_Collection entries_
((

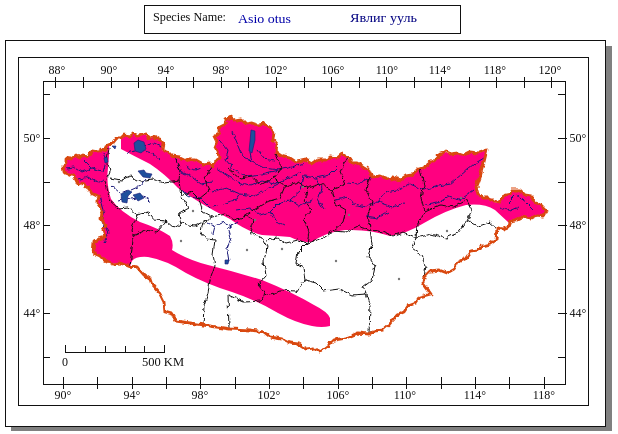
<!DOCTYPE html>
<html lang="en">
<head>
<meta charset="utf-8">
<title>Species distribution map: Asio otus</title>
<style>
:root {
  --paper: #fff;
  --ink: #111;
  --shadow: #808080;
  --range: #ff0080;
  --frontier: #d9480f;
  --river: #1a1a78;
  --lake: #1f4f9c;
  --species: #0000a8;
  --common-name: #000080;
}
html, body { margin: 0; overflow: hidden; background: var(--paper); }
svg { display: block; width: 618px; height: 434px; }
text { font-family: "Liberation Serif", "Noto Serif", serif; font-size: 12px; fill: var(--ink); }
.frame { fill: var(--paper); stroke: var(--ink); stroke-width: 1; }
.ticks { fill: none; stroke: var(--ink); stroke-width: 1; shape-rendering: crispEdges; }
.axis { text-anchor: middle; }
.title { font-size: 13px; }
.species { font-size: 13.5px; fill: var(--species); }
.common-name { font-size: 13.5px; fill: var(--common-name); }
.range { fill: var(--range); }
.borders { fill: none; stroke: var(--ink); stroke-width: 1; stroke-linejoin: round; }
.rivers { fill: none; stroke: var(--river); stroke-width: 1; stroke-linejoin: round; }
.lakes { fill: var(--lake); stroke: var(--river); stroke-width: .6; }
.frontier { fill: none; stroke: var(--frontier); stroke-width: 2.8; stroke-linejoin: round; }
.towns { fill: #777; }
</style>
</head>
<body>
<svg viewBox="0 0 618 434" role="img" aria-label="Distribution map of Asio otus in Mongolia">
  <defs>
    <path id="country" d="M64 172L63 166L66 164L66 158L71 159L76 155L80 157L84 155L88 157L92 151L98 152L102 149L106 150L108 145L113 143L117 138L121 138L124 135L130 136L133 133L138 136L146 134L148 138L153 137L160 139L163 143L162 150L168 152L172 156L180 157L186 160L196 160L203 164L210 163L213 167L216 160L219 158L218 152L215 147L217 142L214 136L219 133L219 127L225 124L226 120L231 117L236 121L242 120L246 124L252 123L258 125L264 123L270 127L274 132L273 140L277 145L276 152L282 156L290 158L296 162L305 160L312 164L318 160L326 160L330 157L337 158L342 154L348 158L352 163L358 163L364 167L369 170L372 177L380 176L388 179L394 178L400 180L406 176L412 175L418 169L425 168L428 163L434 161L440 154L446 152L450 154L458 153L464 155L470 152L478 153L487 150L484 162L480 176L476 187L478 194L483 198L490 198L494 202L499 203L505 195L510 194L512 190L520 190L525 195L531 196L534 202L540 204L547 211L544 216L537 215L530 219L522 217L516 220L510 221L508 227L503 229L497 228L496 240L490 244L482 246L478 250L471 251L466 258L458 262L454 269L447 273L439 270L430 271L424 277L423 283L431 294L420 297L416 303L408 306L404 312L397 315L390 324L383 330L374 331L368 334L358 333L346 338L334 340L329 345L320 352L313 348L306 349L298 344L290 343L282 339L270 337L264 332L250 330L230 329L210 326L190 323L176 321L172 314L165 312L164 302L160 294L152 285L150 279L144 275L137 267L128 266L120 263L112 264L104 260L100 256L93 253L94 242L99 239L105 237L103 230L106 225L101 220L102 210L98 204L98 196L90 192L88 187L82 183L78 184L74 176Z"/>
    <clipPath id="inside-country"><use href="#country"/></clipPath>
    <filter id="surveyed-line" filterUnits="userSpaceOnUse" x="44" y="82" width="521" height="302" color-interpolation-filters="sRGB">
      <feTurbulence type="fractalNoise" baseFrequency=".18" numOctaves="2" seed="4"/>
      <feDisplacementMap in="SourceGraphic" scale="5" xChannelSelector="R" yChannelSelector="G"/>
    </filter>
    <path id="degree-tick-south" d="M0 377V389"/>
    <path id="degree-tick-north" d="M0 77V88"/>
  </defs>

  <rect width="618" height="434" fill="var(--paper)"/>

  <g id="title-box">
    <rect class="frame" x="144.5" y="5.5" width="316" height="28"/>
    <text class="title" x="153" y="21" textLength="73" lengthAdjust="spacingAndGlyphs">Species Name:</text>
    <text class="species" x="238" y="23" textLength="53" lengthAdjust="spacingAndGlyphs">Asio otus</text>
    <text class="common-name" x="350" y="22" textLength="67" lengthAdjust="spacingAndGlyphs">Явлиг ууль</text>
  </g>

  <g id="map-frames">
    <rect x="11" y="46" width="601" height="385" fill="var(--shadow)"/>
    <rect class="frame" x="5.5" y="40.5" width="600" height="386"/>
    <rect class="frame" x="18.5" y="57.5" width="570" height="348"/>
    <rect class="frame" x="43.5" y="81.5" width="522" height="303"/>
  </g>

  <g id="graticule-ticks" class="ticks">
    <use href="#degree-tick-north" x="55"/><use href="#degree-tick-north" x="83"/><use href="#degree-tick-north" x="111"/><use href="#degree-tick-north" x="138"/><use href="#degree-tick-north" x="166"/><use href="#degree-tick-north" x="193"/><use href="#degree-tick-north" x="221"/><use href="#degree-tick-north" x="248"/><use href="#degree-tick-north" x="276"/><use href="#degree-tick-north" x="304"/><use href="#degree-tick-north" x="331"/><use href="#degree-tick-north" x="359"/><use href="#degree-tick-north" x="386"/><use href="#degree-tick-north" x="414"/><use href="#degree-tick-north" x="441"/><use href="#degree-tick-north" x="469"/><use href="#degree-tick-north" x="496"/><use href="#degree-tick-north" x="524"/><use href="#degree-tick-north" x="551"/>
    <use href="#degree-tick-south" x="63"/><use href="#degree-tick-south" x="97"/><use href="#degree-tick-south" x="132"/><use href="#degree-tick-south" x="166"/><use href="#degree-tick-south" x="200"/><use href="#degree-tick-south" x="235"/><use href="#degree-tick-south" x="269"/><use href="#degree-tick-south" x="303"/><use href="#degree-tick-south" x="338"/><use href="#degree-tick-south" x="372"/><use href="#degree-tick-south" x="406"/><use href="#degree-tick-south" x="441"/><use href="#degree-tick-south" x="475"/><use href="#degree-tick-south" x="509"/><use href="#degree-tick-south" x="544"/>
    <path d="M43 94H50M43 138H50M43 182H50M43 225H50M43 269H50M43 313H50M43 357H50M558 94H565M558 138H567M558 182H565M558 225H567M558 269H565M558 313H567M558 357H565"/>
  </g>

  <g id="longitude-north" class="axis">
    <text x="57" y="74">88°</text><text x="109" y="74">90°</text><text x="166" y="74">94°</text><text x="221" y="74">98°</text><text x="276" y="74">102°</text><text x="333" y="74">106°</text><text x="387" y="74">110°</text><text x="440" y="74">114°</text><text x="495" y="74">118°</text><text x="550" y="74">120°</text>
  </g>
  <g id="longitude-south" class="axis">
    <text x="63" y="399">90°</text><text x="132" y="399">94°</text><text x="200" y="399">98°</text><text x="269" y="399">102°</text><text x="338" y="399">106°</text><text x="405" y="399">110°</text><text x="475" y="399">114°</text><text x="544" y="399">118°</text>
  </g>
  <g id="latitude" class="axis">
    <text x="32" y="142">50°</text><text x="32" y="229">48°</text><text x="32" y="317">44°</text>
    <text x="578" y="142">50°</text><text x="578" y="229">48°</text><text x="578" y="317">44°</text>
  </g>

  <g id="map">
    <g id="species-range" class="range" clip-path="url(#inside-country)">
      <path id="northern-range" d="M121 110V149Q134 156 150 164Q165 174 178 188Q200 204 230 219Q246 231 262 235Q278 236 290 237Q302 243 312 242Q326 232 345 230Q370 229 390 236Q406 234 424 223Q446 210 466 205Q484 203 495 210L508 222L520 240H570V110Z"/>
      <path id="western-range-and-southern-band" d="M109 130Q110 150 108 168Q106 184 111 199Q120 212 140 222Q158 228 170 236Q174 243 172 250Q188 260 208 265Q236 272 262 280Q292 292 314 305Q328 312 330 318V326Q322 328 312 326Q296 323 278 313Q256 300 232 292Q206 284 186 273Q166 260 148 257Q136 256 132 261L128 272L80 280L50 200V130Z"/>
    </g>

    <g id="rivers" class="rivers" filter="url(#surveyed-line)">
      <path d="M66 168L74 167L82 172L92 168L102 171M78 180L88 177L97 183L104 180M84 160L90 166L92 168M100 196L104 210L101 222L108 232L104 243M103 152L106 162L103 172M112 186L120 193L127 190M118 200L126 198L132 199L142 196L152 202M146 178L140 186L131 190"/>
      <path d="M140 150L152 153L160 160M144 146L154 143L161 146M126 154L134 151M176 160L180 171L192 177L201 184L212 182M186 166L194 170L202 168M180 190L190 196L200 198L210 208L218 206"/>
      <path d="M250 152L252 162L264 168L278 170L292 167L304 163M220 140L228 150L226 160L234 170L246 176L262 174L278 170M232 132L238 146L242 156L252 162M258 150L264 158L274 160M216 168L226 175L238 182L250 186L262 181L274 184L290 177L301 172M212 192L226 188L240 194L254 196L266 190L278 184M222 204L236 200L240 194"/>
      <path d="M229 262L227 249L231 238L228 228L238 222M206 222L214 226L222 222L232 226M214 226L212 234M236 210L250 208L260 215L270 212L280 202L290 200L301 190L304 176M270 212L276 222L284 226M304 176L316 178L322 188L318 200L324 209M316 178L329 175L338 166M290 200L300 206L312 200"/>
      <path d="M346 183L358 184L372 177M336 200L348 197L354 204L365 207L378 202L386 192L398 190L410 184L424 190L438 186L450 184L462 174L474 164L484 158M378 202L392 207L404 203M366 216L378 218L388 212M426 205L438 203L448 197L460 200L474 190M508 203L516 195L526 202L534 210M500 207L510 211L519 207"/>
    </g>

    <g id="province-borders" class="borders" filter="url(#surveyed-line)">
      <path d="M109 148L107 160L110 172L105 184L109 200L118 208L128 207L137 215L131 230L133 240L130 266"/>
      <path d="M110 178L121 180L130 176L140 181L152 179L164 183L179 181L180 170L175 157"/>
      <path d="M137 215L148 212L154 220L166 221L174 228L182 223L179 213L188 208L181 196L179 181"/>
      <path d="M133 236L146 230L156 232L166 221M182 223L194 226L203 222L201 232L207 239L215 240L213 254L215 266L210 280L208 294L204 306L203 325"/>
      <path d="M181 196L192 192L199 199L203 212L212 217L203 222M199 199L210 190L204 178L213 166M212 217L226 214L234 220L246 216L254 220L250 232L262 238L267 247L264 262L266 276L258 285L264 292L262 301L244 302L228 295L229 329"/>
      <path d="M228 168L240 178L252 176L260 185L274 178L285 186L280 198L266 202L254 210L246 216M276 154L282 168L274 178M285 186L298 182L308 188L304 200L312 210L303 218L309 232L307 243L298 252L296 264L303 268L305 280L296 292L280 291L264 296"/>
      <path d="M267 240L278 238L286 243L298 240L307 243L321 239L333 231L346 232L358 226L370 230L372 244L368 256L375 266L372 280L363 287L366 294L352 295L339 289L324 291L316 283L305 280"/>
      <path d="M308 188L321 184L332 190L345 185L340 172L347 158M332 190L336 204L346 210L343 222L333 231M370 230L368 214L372 202L366 190L370 176M366 294L370 306L369 333"/>
      <path d="M370 230L384 232L393 236L403 232L416 238L417 225L425 212L421 198L424 185L420 169M416 238L412 248L420 254L426 266L424 277M425 212L440 205L454 207L466 199L472 210L467 220L478 226L490 222L497 228M416 238L430 234L446 238L458 233L467 220"/>
    </g>

    <g id="lakes" class="lakes">
      <path d="M134 143L138 140L144 142L146 149L141 153L135 151Z"/>
      <path d="M251 130L255 131L255 140L252 153L249 151L250 141Z"/>
      <path d="M138 171L144 170L146 173L152 174L150 178L143 177Z"/>
      <path d="M121 194L128 190L132 192L128 196L127 203L122 202ZM133 195L140 193L144 198L138 201Z"/>
      <path d="M112 146L116 146L115 149ZM225 260L229 260L228 264L225 264ZM104 158L107 157L108 162L105 163Z"/>
    </g>

    <g id="towns" class="towns">
      <circle cx="119" cy="182" r="1.2"/><circle cx="181" cy="241" r="1.2"/><circle cx="193" cy="211" r="1.2"/><circle cx="247" cy="250" r="1.2"/><circle cx="282" cy="249" r="1.2"/><circle cx="255" cy="220" r="1.2"/><circle cx="336" cy="261" r="1.2"/><circle cx="399" cy="279" r="1.2"/><circle cx="447" cy="231" r="1.2"/><circle cx="349" cy="215" r="1.2"/><circle cx="303" cy="187" r="1.2"/><circle cx="461" cy="198" r="1.2"/>
    </g>
    <g id="national-border" filter="url(#surveyed-line)"><use href="#country" class="frontier"/></g>
  </g>

  <g id="scale-bar">
    <path class="ticks" d="M65.5 345V352.5H164.5V345M85.5 346V352M105.5 346V352M125.5 346V352M144.5 346V352"/>
    <text x="62" y="366">0</text>
    <text x="142" y="366" textLength="42" lengthAdjust="spacingAndGlyphs">500 KM</text>
  </g>
</svg>
</body>
</html>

))

_Required work_
Would you please copy all lines in the data that contain the word "lakes"?

_Task result_
.lakes { fill: var(--lake); stroke: var(--river); stroke-width: .6; }
    <g id="lakes" class="lakes">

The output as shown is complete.